CONFESSIONAL STATEMENT – RATIONALE FOR THE DESIRABILITY OF HAVING CORROBORATIVE EVIDENCE OUTSIDE AN ACCUSED PERSON’S CONFESSIONAL STATEMENT
“However, outside the confession, it is desirable to have some corroborative evidence, no matter how slight, of circumstances which make it probable that the said confession is true and correct. The reason for this prescription is simple: courts are not, generally, disposed to act on a confession without testing the truth thereof, Onochie and Ors v The Republic (1966) NMLR 307; Rv. Sykes (1913) 8 CAR 233,236. For the purpose of the test, the court would be expected to consider the question: whether the accused person had the opportunity of committing the offence charged and whether the confession was consistent with other facts which have been ascertained and proved at the trial?

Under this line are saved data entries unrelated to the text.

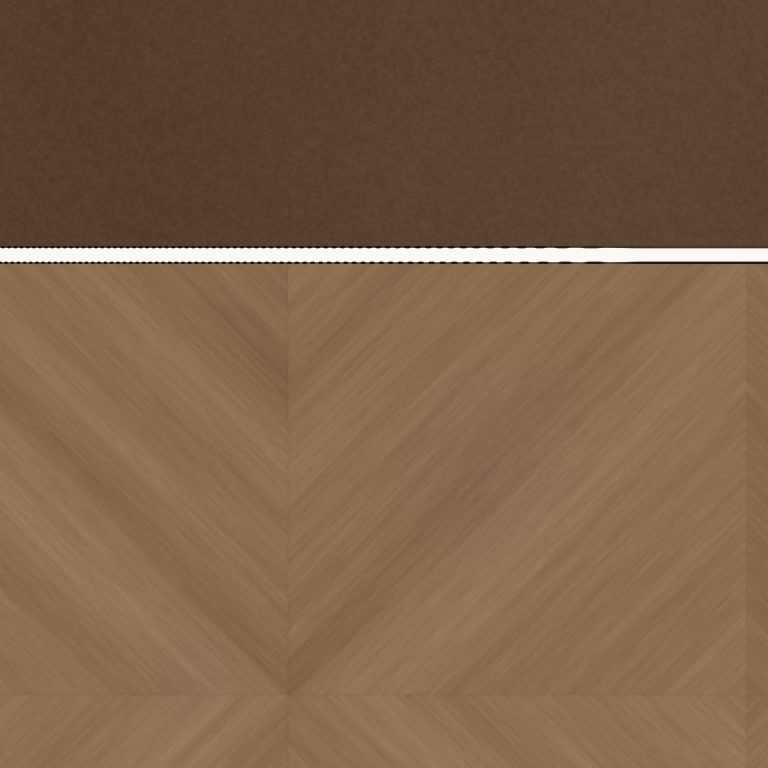
Give the GLSL for this texture, as a Shadertoy shader.

```glsl
// Draws mirrored diagonal wood veneer below a dark brown panel and a white inlay strip.

const float SEAM_X = 0.375;      // main vertical joint
const float SEAM_RIGHT = 0.971;  // narrow joint near the right edge
const float SEAM_Y = 0.095;      // horizontal joint
const float STRIP_Y = 0.668;     // centre of the white strip
const float STRIP_HALF = 0.0086;

float hash(vec2 p) {
    vec3 q = fract(vec3(p.xyx) * 0.1031);
    q += dot(q, q.yzx + 33.33);
    return fract((q.x + q.y) * q.z);
}

float noise(vec2 p) {
    vec2 cell = floor(p), f = fract(p);
    f = f * f * (3.0 - 2.0 * f);
    return mix(mix(hash(cell), hash(cell + vec2(1, 0)), f.x),
               mix(hash(cell + vec2(0, 1)), hash(cell + vec2(1, 1)), f.x), f.y);
}

float fbm(vec2 p) {
    float sum = 0.0, amp = 0.5;
    for (int i = 0; i < 4; i++) {
        sum += amp * (noise(p) - 0.5);
        p = p * 2.03 + 17.0;
        amp *= 0.5;
    }
    return sum;
}

// Soft bump of given centre and width
float band(float x, float centre, float width) {
    float t = (x - centre) / width;
    return exp(-t * t);
}

// Smooth step across an edge, at least one pixel wide
float edge(float d, float px) {
    return smoothstep(-0.6 * px, 0.6 * px, d);
}

// Book-matched veneer: the grain is reflected at every joint
vec3 veneer(vec2 uv, float px) {
    float left = 1.0 - edge(uv.x - SEAM_X, px);
    float right = edge(uv.x - SEAM_RIGHT, px);
    float low = 1.0 - edge(uv.y - SEAM_Y, px);
    float foldX = abs(uv.x - SEAM_X);
    foldX = min(foldX, 2.0 * (SEAM_RIGHT - SEAM_X) - foldX);
    float foldY = abs(uv.y - SEAM_Y);
    float across = foldX - foldY;
    float along = foldX + foldY;
    float seed = step(uv.x, SEAM_X) * 5.3 + step(uv.y, SEAM_Y) * 2.7;

    // Broad bands, then narrower streaks and fibres
    float tone = 0.045 * fbm(vec2(across * 13.0 + seed, along * 0.8));
    tone += 0.032 * (noise(vec2(across * 52.0 + seed, along * 1.7)) - 0.5);
    tone += 0.022 * (noise(vec2(across * 140.0 + seed, along * 6.0)) - 0.5);
    tone += 0.030 * (noise(vec2(across * 300.0, along * 22.0 + seed)) - 0.5);
    tone += 0.016 * (noise(uv * 330.0) - 0.5);
    tone -= 0.030 * band(across, -0.03, 0.045);
    tone -= 0.018 * band(across, -0.42, 0.025);
    tone -= 0.018 * band(across, 0.215, 0.022);
    tone -= 0.014 * band(across, -0.23, 0.018);
    tone += 0.016 * band(across, -0.29, 0.035);
    tone += 0.014 * band(across, 0.10, 0.045);
    tone += 0.014 * band(across, -0.48, 0.030);

    // Different shade on each side of the joints
    float upper = smoothstep(0.3, 0.65, uv.y);
    tone -= left * 0.030 * upper * band(uv.x, SEAM_X, 0.10);
    tone -= right * 0.025;
    tone += low * 0.010;
    tone -= 0.014 * band(uv.x, SEAM_X, 0.0025);
    tone -= 0.012 * band(uv.y, SEAM_Y, 0.0025);

    vec3 base = mix(vec3(0.555, 0.432, 0.322), vec3(0.545, 0.425, 0.320), upper);
    float grey = band(length(uv - vec2(0.64, 0.38)), 0.0, 0.11)
               + 0.8 * band(length(uv - vec2(0.25, 0.12)), 0.0, 0.06);
    return base + tone * vec3(1.0, 0.95, 0.88) + grey * vec3(-0.012, -0.006, 0.010);
}

// Dark panel, warm at the left and greyer at the right
vec3 darkPanel(vec2 uv) {
    vec3 base = mix(vec3(0.338, 0.243, 0.172), vec3(0.355, 0.267, 0.196),
                    smoothstep(0.1, 0.9, uv.x + 0.25 * fbm(uv * 5.0)));
    float grain = 0.030 * (noise(uv * 300.0) - 0.5) + 0.014 * (noise(uv * 120.0) - 0.5);
    return base + grain + 0.018 * fbm(uv * vec2(9.0, 4.0));
}

// Dashes that grow longer toward the right and end in a plain line
float dashes(float x) {
    float t = min(x, 0.85);
    float phase = 125.0 * (t - t * t * t / 2.1675);
    float wave = abs(fract(phase) - 0.5) * 2.0;
    return mix(smoothstep(0.25, 0.75, wave), 1.0, smoothstep(0.78, 0.85, x));
}

void mainImage(out vec4 fragColor, in vec2 fragCoord) {
    vec2 uv = fragCoord / iResolution.xy;
    float px = 1.0 / iResolution.y;
    float y = uv.y - STRIP_Y;
    vec3 color = mix(veneer(uv, px), darkPanel(uv), edge(y, px));

    // Dashed shadow lines on both sides of the white strip
    float rim = edge(STRIP_HALF + 0.0032 - abs(y), px);
    float fade = y > 0.0 ? 1.0 - 0.7 * smoothstep(0.65, 0.9, uv.x) : 1.0;
    float dash = dashes(uv.x + (y > 0.0 ? 0.004 : 0.0));
    color = mix(color, vec3(0.10, 0.075, 0.055), rim * fade * mix(0.35, 0.95, dash));

    float white = edge(STRIP_HALF + 0.0008 * (1.0 - dash) - abs(y), px);
    color = mix(color, vec3(0.98, 0.975, 0.965), white);
    fragColor = vec4(color, 1.0);
}
```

Queen v. Obiasa (1962) 1 ANLR 65;  2 SCNLR 402; Ikpasa v. Attorney-General of Bendel State(1981) 9 SC 7; Akpan v The State[I992] 6 NWLR (pt. 248) 439, 460; (1992)7 SCNJ 22; Kanu v The King (1952) 14 WACA 30; The Queen v. Obiasa (1962) 1 All NLR 651; (1962) 1 SCNLR I37; Obosi v The State (1965) NMLR 129; Jafiya Kopa v. The State (1971) 1 All NLR I50,Dawa v The State (1980) 8 -11 SC 236; Ejinima v The State (1991) 5 LRCN 1640, 167I; Arthur Onyejekwe v The State[I992] 4 SCNJ 1, 9; (1992)3 NWLR (Pt. 230) 444; Aiguoreghian and Anor. v. The State (2004) 3 NWLR (pt 860) 367; (2004)1 SCNJ 65;  1 SC (pt.1) 65.” PER C. C. NWEZE, J.S.C.
STATUTES REFERRED TO
Robbery and Firearms (special provisions) Act Cap 398 of the laws of the Federation 1990